A cooling-off period allows you to cancel the contract within a certain timeframe without penalty.

Unfortunately, business energy suppliers do not offer a “cooling-off period” as they have to buy your energy from the wholesale market in advance when you first sign a contract with them.

This means you must read your contract and ask any questions to ensure you understand and are happy with what you are signing.

Check out our complete guide to cooling off periods on business energy contracts.

Can I get a renewable business energy tariff?

Yes, you can get renewable business energy tariffs. Most business energy suppliers offer renewable tariffs for customers looking to reduce their carbon footprint.

The fuel mix of renewable business energy tariffs will only provide energy generated from inexhaustible sources.

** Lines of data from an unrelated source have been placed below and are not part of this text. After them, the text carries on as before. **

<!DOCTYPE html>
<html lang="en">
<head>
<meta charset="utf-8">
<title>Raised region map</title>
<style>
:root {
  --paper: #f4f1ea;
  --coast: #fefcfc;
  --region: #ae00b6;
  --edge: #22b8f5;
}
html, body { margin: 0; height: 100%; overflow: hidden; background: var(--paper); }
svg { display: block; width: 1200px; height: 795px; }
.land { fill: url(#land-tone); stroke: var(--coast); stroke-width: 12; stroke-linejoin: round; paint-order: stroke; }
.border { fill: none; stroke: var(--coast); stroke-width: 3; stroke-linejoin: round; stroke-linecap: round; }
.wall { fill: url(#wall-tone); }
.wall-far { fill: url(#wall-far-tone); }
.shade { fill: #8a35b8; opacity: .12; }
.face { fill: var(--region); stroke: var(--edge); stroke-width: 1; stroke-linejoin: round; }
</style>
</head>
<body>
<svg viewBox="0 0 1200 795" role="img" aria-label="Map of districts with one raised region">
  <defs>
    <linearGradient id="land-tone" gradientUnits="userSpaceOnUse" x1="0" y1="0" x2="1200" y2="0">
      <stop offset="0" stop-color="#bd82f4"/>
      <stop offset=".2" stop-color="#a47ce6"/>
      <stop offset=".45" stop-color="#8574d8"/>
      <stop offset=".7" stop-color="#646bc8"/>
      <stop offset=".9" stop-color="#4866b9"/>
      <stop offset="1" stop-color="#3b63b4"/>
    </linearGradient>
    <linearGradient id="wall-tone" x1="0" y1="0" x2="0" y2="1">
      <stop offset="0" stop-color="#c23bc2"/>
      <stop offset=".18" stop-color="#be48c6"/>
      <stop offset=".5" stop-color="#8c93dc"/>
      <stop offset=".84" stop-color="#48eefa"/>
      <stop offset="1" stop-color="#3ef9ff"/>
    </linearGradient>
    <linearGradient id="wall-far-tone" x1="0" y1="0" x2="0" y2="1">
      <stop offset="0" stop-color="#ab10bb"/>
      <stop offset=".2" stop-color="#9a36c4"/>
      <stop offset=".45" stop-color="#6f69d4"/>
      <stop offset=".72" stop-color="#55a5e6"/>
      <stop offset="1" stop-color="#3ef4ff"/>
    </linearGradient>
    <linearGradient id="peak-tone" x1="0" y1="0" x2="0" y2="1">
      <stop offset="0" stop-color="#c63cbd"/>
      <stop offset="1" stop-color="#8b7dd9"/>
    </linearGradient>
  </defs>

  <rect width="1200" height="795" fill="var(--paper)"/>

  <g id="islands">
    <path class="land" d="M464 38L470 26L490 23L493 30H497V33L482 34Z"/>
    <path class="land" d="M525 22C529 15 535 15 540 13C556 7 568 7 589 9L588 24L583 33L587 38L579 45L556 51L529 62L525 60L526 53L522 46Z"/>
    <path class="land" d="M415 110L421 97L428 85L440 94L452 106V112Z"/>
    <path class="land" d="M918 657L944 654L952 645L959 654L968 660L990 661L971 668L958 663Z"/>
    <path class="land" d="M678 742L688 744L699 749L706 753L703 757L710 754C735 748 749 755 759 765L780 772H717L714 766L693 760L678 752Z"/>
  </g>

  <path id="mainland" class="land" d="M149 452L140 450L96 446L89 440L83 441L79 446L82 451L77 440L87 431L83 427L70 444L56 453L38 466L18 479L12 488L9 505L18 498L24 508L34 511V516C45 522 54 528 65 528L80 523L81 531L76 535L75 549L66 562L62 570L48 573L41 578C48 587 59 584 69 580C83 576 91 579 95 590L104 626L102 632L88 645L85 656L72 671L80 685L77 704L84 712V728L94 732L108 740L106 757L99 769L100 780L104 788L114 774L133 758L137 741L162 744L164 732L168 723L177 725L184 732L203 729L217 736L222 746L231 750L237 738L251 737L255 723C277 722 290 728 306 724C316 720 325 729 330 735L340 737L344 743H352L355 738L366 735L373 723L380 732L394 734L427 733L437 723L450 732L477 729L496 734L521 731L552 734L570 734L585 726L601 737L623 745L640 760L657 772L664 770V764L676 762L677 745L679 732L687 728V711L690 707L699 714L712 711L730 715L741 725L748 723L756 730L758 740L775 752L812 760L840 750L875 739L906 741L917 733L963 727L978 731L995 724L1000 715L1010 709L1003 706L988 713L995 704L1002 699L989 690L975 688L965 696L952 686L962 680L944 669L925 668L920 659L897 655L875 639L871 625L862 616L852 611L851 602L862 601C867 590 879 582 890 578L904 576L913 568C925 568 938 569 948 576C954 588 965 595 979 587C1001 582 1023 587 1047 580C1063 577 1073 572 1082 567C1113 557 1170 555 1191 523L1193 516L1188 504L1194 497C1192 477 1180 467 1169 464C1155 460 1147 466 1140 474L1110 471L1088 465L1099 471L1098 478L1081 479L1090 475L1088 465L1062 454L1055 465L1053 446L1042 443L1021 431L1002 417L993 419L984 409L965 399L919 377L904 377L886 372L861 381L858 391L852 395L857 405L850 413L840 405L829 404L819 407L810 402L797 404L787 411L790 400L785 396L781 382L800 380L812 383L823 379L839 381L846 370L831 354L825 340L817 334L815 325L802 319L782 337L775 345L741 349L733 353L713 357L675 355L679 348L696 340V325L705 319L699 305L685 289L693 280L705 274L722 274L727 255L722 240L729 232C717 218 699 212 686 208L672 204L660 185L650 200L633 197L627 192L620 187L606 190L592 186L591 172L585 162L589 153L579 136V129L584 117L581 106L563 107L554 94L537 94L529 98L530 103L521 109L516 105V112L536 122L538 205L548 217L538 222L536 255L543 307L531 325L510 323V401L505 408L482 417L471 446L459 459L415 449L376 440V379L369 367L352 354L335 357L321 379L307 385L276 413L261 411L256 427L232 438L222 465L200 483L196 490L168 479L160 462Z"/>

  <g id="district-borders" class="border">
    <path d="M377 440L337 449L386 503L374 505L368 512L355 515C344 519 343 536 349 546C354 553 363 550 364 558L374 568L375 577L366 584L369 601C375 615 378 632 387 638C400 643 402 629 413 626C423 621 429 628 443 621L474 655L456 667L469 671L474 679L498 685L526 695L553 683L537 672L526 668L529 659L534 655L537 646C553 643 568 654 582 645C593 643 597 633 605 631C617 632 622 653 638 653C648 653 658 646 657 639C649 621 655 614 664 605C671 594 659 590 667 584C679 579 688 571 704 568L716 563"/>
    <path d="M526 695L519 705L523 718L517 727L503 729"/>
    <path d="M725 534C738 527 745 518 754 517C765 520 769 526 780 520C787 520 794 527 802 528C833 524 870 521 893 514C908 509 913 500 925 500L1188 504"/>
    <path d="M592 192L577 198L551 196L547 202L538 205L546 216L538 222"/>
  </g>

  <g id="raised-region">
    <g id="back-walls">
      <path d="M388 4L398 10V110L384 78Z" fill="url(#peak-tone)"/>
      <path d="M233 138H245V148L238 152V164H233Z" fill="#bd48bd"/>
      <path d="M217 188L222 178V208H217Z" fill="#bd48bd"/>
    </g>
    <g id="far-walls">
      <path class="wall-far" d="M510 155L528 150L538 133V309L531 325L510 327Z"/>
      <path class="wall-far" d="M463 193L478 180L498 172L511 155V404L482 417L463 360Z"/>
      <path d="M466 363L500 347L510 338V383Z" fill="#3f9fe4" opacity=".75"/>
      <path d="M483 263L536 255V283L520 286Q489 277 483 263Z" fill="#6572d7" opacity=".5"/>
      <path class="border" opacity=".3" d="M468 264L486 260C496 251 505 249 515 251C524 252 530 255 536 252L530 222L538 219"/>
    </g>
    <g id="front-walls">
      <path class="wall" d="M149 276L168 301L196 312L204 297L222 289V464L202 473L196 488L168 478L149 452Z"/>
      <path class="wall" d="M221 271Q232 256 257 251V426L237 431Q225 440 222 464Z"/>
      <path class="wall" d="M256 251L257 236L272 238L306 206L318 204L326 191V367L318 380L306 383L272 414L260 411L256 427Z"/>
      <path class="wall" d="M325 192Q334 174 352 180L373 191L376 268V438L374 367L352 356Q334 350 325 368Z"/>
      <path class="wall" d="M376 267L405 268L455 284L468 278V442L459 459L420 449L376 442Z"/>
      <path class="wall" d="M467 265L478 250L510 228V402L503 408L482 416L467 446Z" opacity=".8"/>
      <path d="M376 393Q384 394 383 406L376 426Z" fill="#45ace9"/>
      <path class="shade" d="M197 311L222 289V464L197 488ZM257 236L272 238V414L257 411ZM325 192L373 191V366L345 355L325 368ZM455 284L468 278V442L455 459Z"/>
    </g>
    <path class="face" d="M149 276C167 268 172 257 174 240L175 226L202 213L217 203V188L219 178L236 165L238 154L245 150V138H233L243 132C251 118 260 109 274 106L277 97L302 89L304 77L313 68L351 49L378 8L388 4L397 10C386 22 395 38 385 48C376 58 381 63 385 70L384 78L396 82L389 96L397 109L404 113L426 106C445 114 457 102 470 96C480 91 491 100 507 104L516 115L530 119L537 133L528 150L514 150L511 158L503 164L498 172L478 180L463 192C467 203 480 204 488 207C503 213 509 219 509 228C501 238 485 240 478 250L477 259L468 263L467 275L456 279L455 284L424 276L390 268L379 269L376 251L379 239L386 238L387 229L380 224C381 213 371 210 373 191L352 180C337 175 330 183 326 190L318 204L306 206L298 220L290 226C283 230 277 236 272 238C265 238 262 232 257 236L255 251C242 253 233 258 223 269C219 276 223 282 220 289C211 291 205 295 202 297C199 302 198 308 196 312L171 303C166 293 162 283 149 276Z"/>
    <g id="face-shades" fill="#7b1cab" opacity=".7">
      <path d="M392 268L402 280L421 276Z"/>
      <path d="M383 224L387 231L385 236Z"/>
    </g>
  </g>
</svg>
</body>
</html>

Renewable energy tariffs in Britain are typically powered by:

How can I find business energy tariffs for multiple sites?

Typically, a company will have a separate business energy tariff for each energy supply point (MPAN/MPRN). However, for businesses with properties across the country, managing each separately can become a massive administrative burden.

The multi-site business energy meter solves this problem. A multi-site tariff is a single contract that encompasses several individual supply points. The quotation process for multi-site properties can be complicated and requires bespoke quotes from business energy suppliers.

Our business energy experts are here to help arrange a multi-site energy tariff. Simply enter the details of your head office in our business energy tariff comparison box above, selecting “multiple properties”. We’ll then work to collect multi-site tariff quotes for your business.

What’s a blend and extend business energy tariff?

In 2023, a little-known business energy tariff became a popular option – the blend and extend tariff.

The blend and extend tariff is a mid-contract option where you’ll agree to extend the duration of your current fixed tariff while benefiting from a reduction in your fixed energy prices.

In the autumn of 2022, prices soared, and many businesses entered into fixed contracts, locking them into expensive rates. Since then, the cost of energy has fallen significantly. A blend and extend option allows these businesses to partially benefit from the falling prices.

For more information, here’s our article on getting out of a business energy contract.

What is a green business energy tariff?

A green business energy tariff is a tariff that is sourced from renewable energy sources, such as wind, solar, hydro, or biomass. Your energy supplier will also typically contribute to environmental schemes as part of the deal.

Green energy tariffs typically involve a slightly higher price than standard tariffs, as the cost of generating electricity from renewable sources is generally higher than from non-renewable sources such as fossil fuels.

For more information, check out our guide on renewable energy for business.

What are the key parts of a business energy tariff?

A business energy tariff is a contractual agreement between a business and an energy supplier. An energy tariff tells you how much you’ll pay per kWh used and how much your daily standing charge will be during your energy contract with your business energy supplier.

Here are the three most important components of a business energy tariff:

  • Unit price – Defines the cost of each kWh of energy supplied; this can either be a fixed price or a variable rate that changes with market conditions.
  • Standing charge – A fixed cost, in pence per day, for the supplier maintaining a connection to the mains.
  • Term – The time in months or years the tariff will remain in effect.